Penn State’s Sandusky Report Set To Be Released
By Jim Melwert
PHILADELPHIA (CBS) — The results of Penn State’s internal investigation into the Jerry Sandusky sex abuse scandal were set to be released Thursday morning.
The investigation, led by former federal judge and FBI director Louis Freeh, interviewed hundreds of people to learn what Penn State officials did or didn’t do after allegations against Sandusky began surfacing about 14 years ago.
Sandusky was convicted on 45 criminal counts in June.
Among those scouring the report when it comes out at 9 a.m. will be attorney Tom Kline who represents one of the victims who testified against Sandusky that he was assaulted in a Penn State Locker room.
“Specifically we will look to see if it addresses the many issues that remain unaddressed in this matter,” Kline says. “Including the 1998 so-called resignation of Mr. Sandusky in the height of his career.”
Kline says he expects the Freeh report will be — in his words — a resource manual and a guide book for him and other lawyers who are looking into this.
Whether or not the Freeh reports alleges there was an intentionally cover-up by the university remains a big question.
A Penn State spokesman declined our request for an interview.
The report is also expected to heavily focus on former coach Joe Paterno.
The investigation — or at least how it’s been handled has been criticized by Paterno’s family. The question the fairness of the report after — they say — leaks of emails and information questions again, in their words, were intended to smear Paterno and other officials.
A letter Paterno wrote less than a month before he died has been made public.

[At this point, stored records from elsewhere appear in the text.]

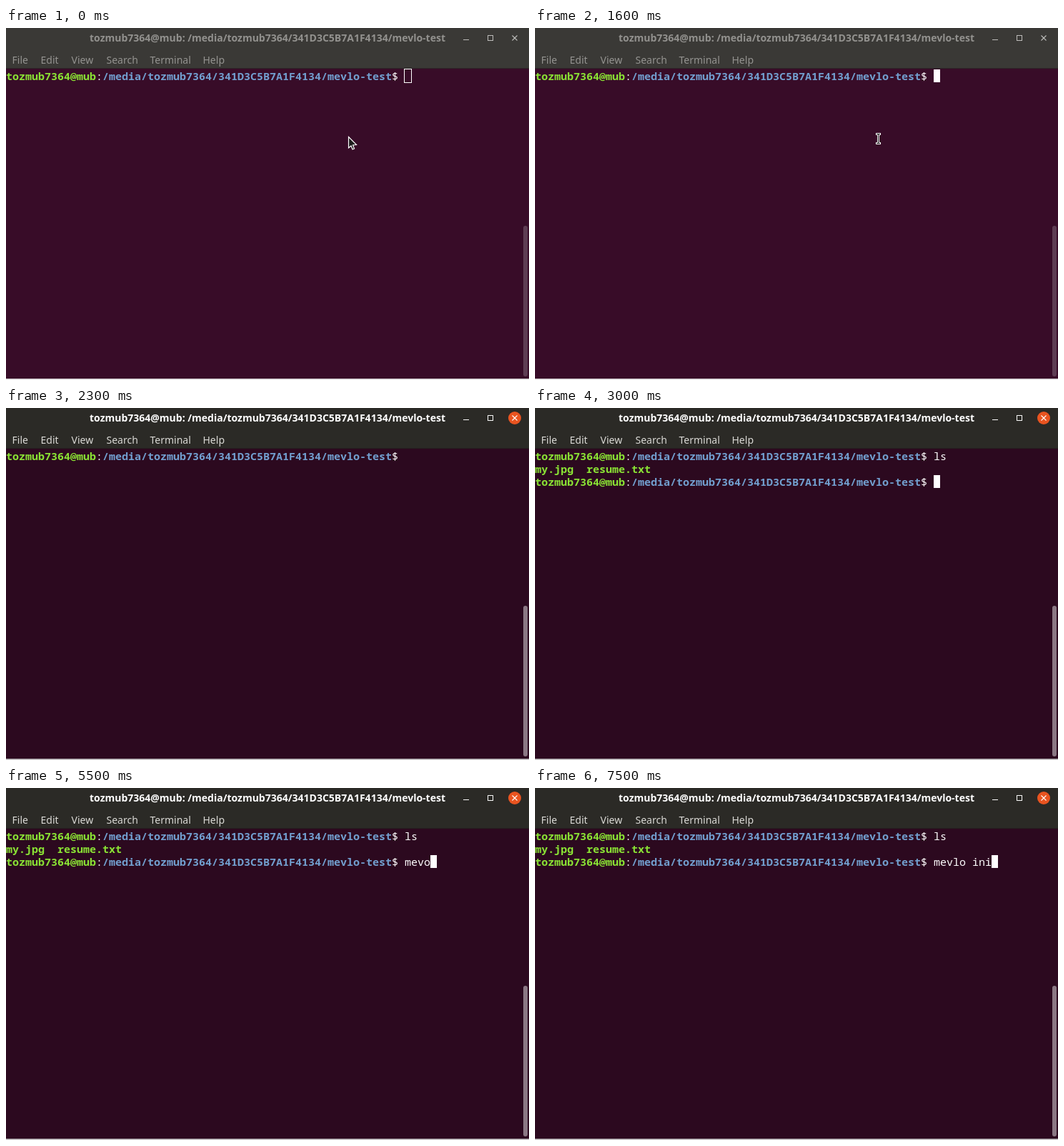
Recreate the animation shown at these times as an HTML page with a canvas. Size 732 px wide and 493 px high, loop 8000 ms.

```html
<!DOCTYPE html>
<html lang="en">
<head>
<meta charset="utf-8">
<title>Terminal session</title>
<style>
  html, body { margin: 0; width: 100%; height: 100%; overflow: hidden; background: #2c091f; }
  canvas { display: block; }
</style>
</head>
<body>
<canvas id="stage" width="732" height="493"></canvas>
<script>
const W = 732, H = 493, LOOP = 8000;
const CELL = 9, ROW = 18, TOP = 58;
const MONO = '15px "Noto Sans Mono", monospace';
const SANS = '14px "Noto Sans", sans-serif';
const GREEN = '#8ae234', BLUE = '#729fcf', WHITE = '#ffffff';
const USER = 'tozmub7364', HOST = 'mub', TOOL = 'mevlo';
const PATH = `/media/${USER}/341D3C5B7A1F4134/${TOOL}-test`;
const PROMPT_COLS = USER.length + HOST.length + PATH.length + 4;
const MENU = [['File', 8], ['Edit', 48], ['View', 91], ['Search', 140], ['Terminal', 201], ['Help', 275]];

// Each entry: time in ms, text typed so far.
const FIRST_LINE = [[0, ''], [2500, 'l'], [2600, 'ls']];
const SECOND_LINE = [
  [3000, ''], [4600, 'm'], [4800, 'me'], [5100, 'mev'], [5500, 'mevo'], [5900, 'mev'],
  [6000, 'mevl'], [6500, 'mevlo'], [6800, 'mevlo '], [7000, 'mevlo i'],
  [7200, 'mevlo in'], [7500, 'mevlo ini']
];
const CURSOR = [
  [0, 'hollow'], [1600, 'solid'], [2200, 'off'], [2500, 'solid'], [3500, 'off'], [4100, 'solid']
];
const POINTER = [[0, 'arrow'], [500, 'beam'], [2300, 'none']];
// Brightening after the window gains focus.
const WINDOW_FOCUS = [[0, 0], [1700, 1]];
const MENU_FOCUS = [[0, 0], [1700, 0.6], [1800, 0.85], [1900, 1]];
const SCROLL_FOCUS = [[0, 0], [1700, 0.25], [1800, 0.65], [1900, 1]];

const ctx = document.getElementById('stage').getContext('2d');

const at = (track, t) => track.reduce((value, [start, next]) => t >= start ? next : value, track[0][1]);

function mix(a, b, k) {
  return `rgb(${a.map((v, i) => Math.round(v + (b[i] - v) * k)).join(',')})`;
}

function box(x, y, w, h, color) {
  ctx.fillStyle = color;
  ctx.fillRect(x, y, w, h);
}

function label(str, x, y, color, font) {
  ctx.font = font;
  ctx.fillStyle = color;
  ctx.fillText(str, x, y);
}

function cells(str, col, row, color, bold) {
  label(str, col * CELL, TOP + row * ROW + 15, color, (bold ? 'bold ' : '') + MONO);
}

function line(points, color, width) {
  ctx.beginPath();
  points.forEach(([x, y], i) => i ? ctx.lineTo(x, y) : ctx.moveTo(x, y));
  ctx.strokeStyle = color;
  ctx.lineWidth = width;
  ctx.stroke();
}

function drawHeader(t) {
  const focus = at(WINDOW_FOCUS, t);
  const fg = mix([146, 145, 142], [255, 255, 255], focus);
  box(0, 0, W, 57, mix([58, 57, 54], [43, 42, 38], focus));
  box(0, 56, W, 1, mix([44, 40, 40], [36, 33, 31], focus));

  ctx.textAlign = 'center';
  label(`${USER}@${HOST}: ${PATH}`, W / 2, 19, fg, 'bold ' + SANS);
  ctx.textAlign = 'left';
  const menuColor = mix([148, 147, 144], [218, 217, 213], at(MENU_FOCUS, t));
  MENU.forEach(([name, x]) => label(name, x + 0.5, 50, menuColor, SANS));

  const icon = mix([190, 189, 187], [255, 255, 255], focus);
  box(640, 16, 8, 1, icon);
  ctx.strokeStyle = icon;
  ctx.lineWidth = 1;
  ctx.strokeRect(674.5, 10.5, 7, 7);
  if (focus) {
    ctx.fillStyle = '#e95420';
    ctx.beginPath();
    ctx.arc(712, 14, 9, 0, Math.PI * 2);
    ctx.fill();
  }
  line([[708.5, 10.5], [715.5, 17.5]], icon, 1.1);
  line([[715.5, 10.5], [708.5, 17.5]], icon, 1.1);
}

function drawPrompt(row, typed) {
  const user = `${USER}@${HOST}`;
  cells(user, 0, row, GREEN, true);
  cells(':', user.length, row, WHITE);
  cells(PATH, user.length + 1, row, BLUE, true);
  cells('$ ' + typed, PROMPT_COLS - 2, row, WHITE);
}

function drawCursor(kind, col, row) {
  const x = col * CELL, y = TOP + row * ROW;
  if (kind === 'solid') box(x, y, CELL, ROW, WHITE);
  if (kind === 'hollow') {
    ctx.strokeStyle = WHITE;
    ctx.lineWidth = 1;
    ctx.strokeRect(x - 0.5, y - 0.5, CELL + 1, ROW + 1);
  }
}

function drawPointer(kind) {
  if (kind === 'arrow') {
    ctx.beginPath();
    [[479.5, 152.5], [479.5, 168], [483, 165], [485, 170], [487.5, 169], [485.5, 164], [490.5, 163.5]]
      .forEach(([x, y]) => ctx.lineTo(x, y));
    ctx.closePath();
    ctx.fillStyle = '#1c1c1c';
    ctx.fill();
    ctx.strokeStyle = WHITE;
    ctx.lineWidth = 1.2;
    ctx.stroke();
  } else if (kind === 'beam') {
    box(477, 147, 7, 3, WHITE);
    box(477, 160, 7, 3, WHITE);
    box(479, 149, 3, 12, WHITE);
    box(478, 148, 5, 1, '#111');
    box(478, 161, 5, 1, '#111');
    box(480, 148, 1, 14, '#111');
  }
}

function drawScrollbar(t) {
  ctx.fillStyle = mix([94, 61, 83], [139, 120, 132], at(SCROLL_FOCUS, t));
  ctx.beginPath();
  ctx.roundRect(724, 277, 6, 211, 3);
  ctx.fill();
}

function drawBottomEdge(t) {
  const focus = at(WINDOW_FOCUS, t);
  box(0, 491, W, 1, mix([205, 202, 204], [150, 142, 147], focus));
  box(0, 492, W, 1, mix([236, 235, 236], [210, 208, 209], focus));
}

function draw(t) {
  const entered = t >= 3000;
  const first = at(FIRST_LINE, t), second = at(SECOND_LINE, t);
  box(0, 0, W, H, mix([56, 12, 40], [44, 9, 31], at(WINDOW_FOCUS, t)));
  drawHeader(t);
  drawPrompt(0, first);
  if (entered) {
    cells('my.jpg  resume.txt', 0, 1, GREEN, true);
    drawPrompt(2, second);
  }
  drawCursor(at(CURSOR, t), PROMPT_COLS + (entered ? second : first).length, entered ? 2 : 0);
  drawPointer(at(POINTER, t));
  drawScrollbar(t);
  drawBottomEdge(t);
}

const begin = performance.now();
function tick() {
  draw((performance.now() - begin) % LOOP);
  requestAnimationFrame(tick);
}
tick();
</script>
</body>
</html>
```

In it, he defends the football program, writing, “This is not a football scandal and should not be treated as one.”
Former athletic director Tim Curley and university Vice President Gary Schultz are awaiting trial on charges they lied to a grand jury, and that they failed to report to authorities the assault witnessed by Mike McQueary.
And, the NCAA is still reviewing the matter, saying it will decide on whether to take action at the “appropriate time.”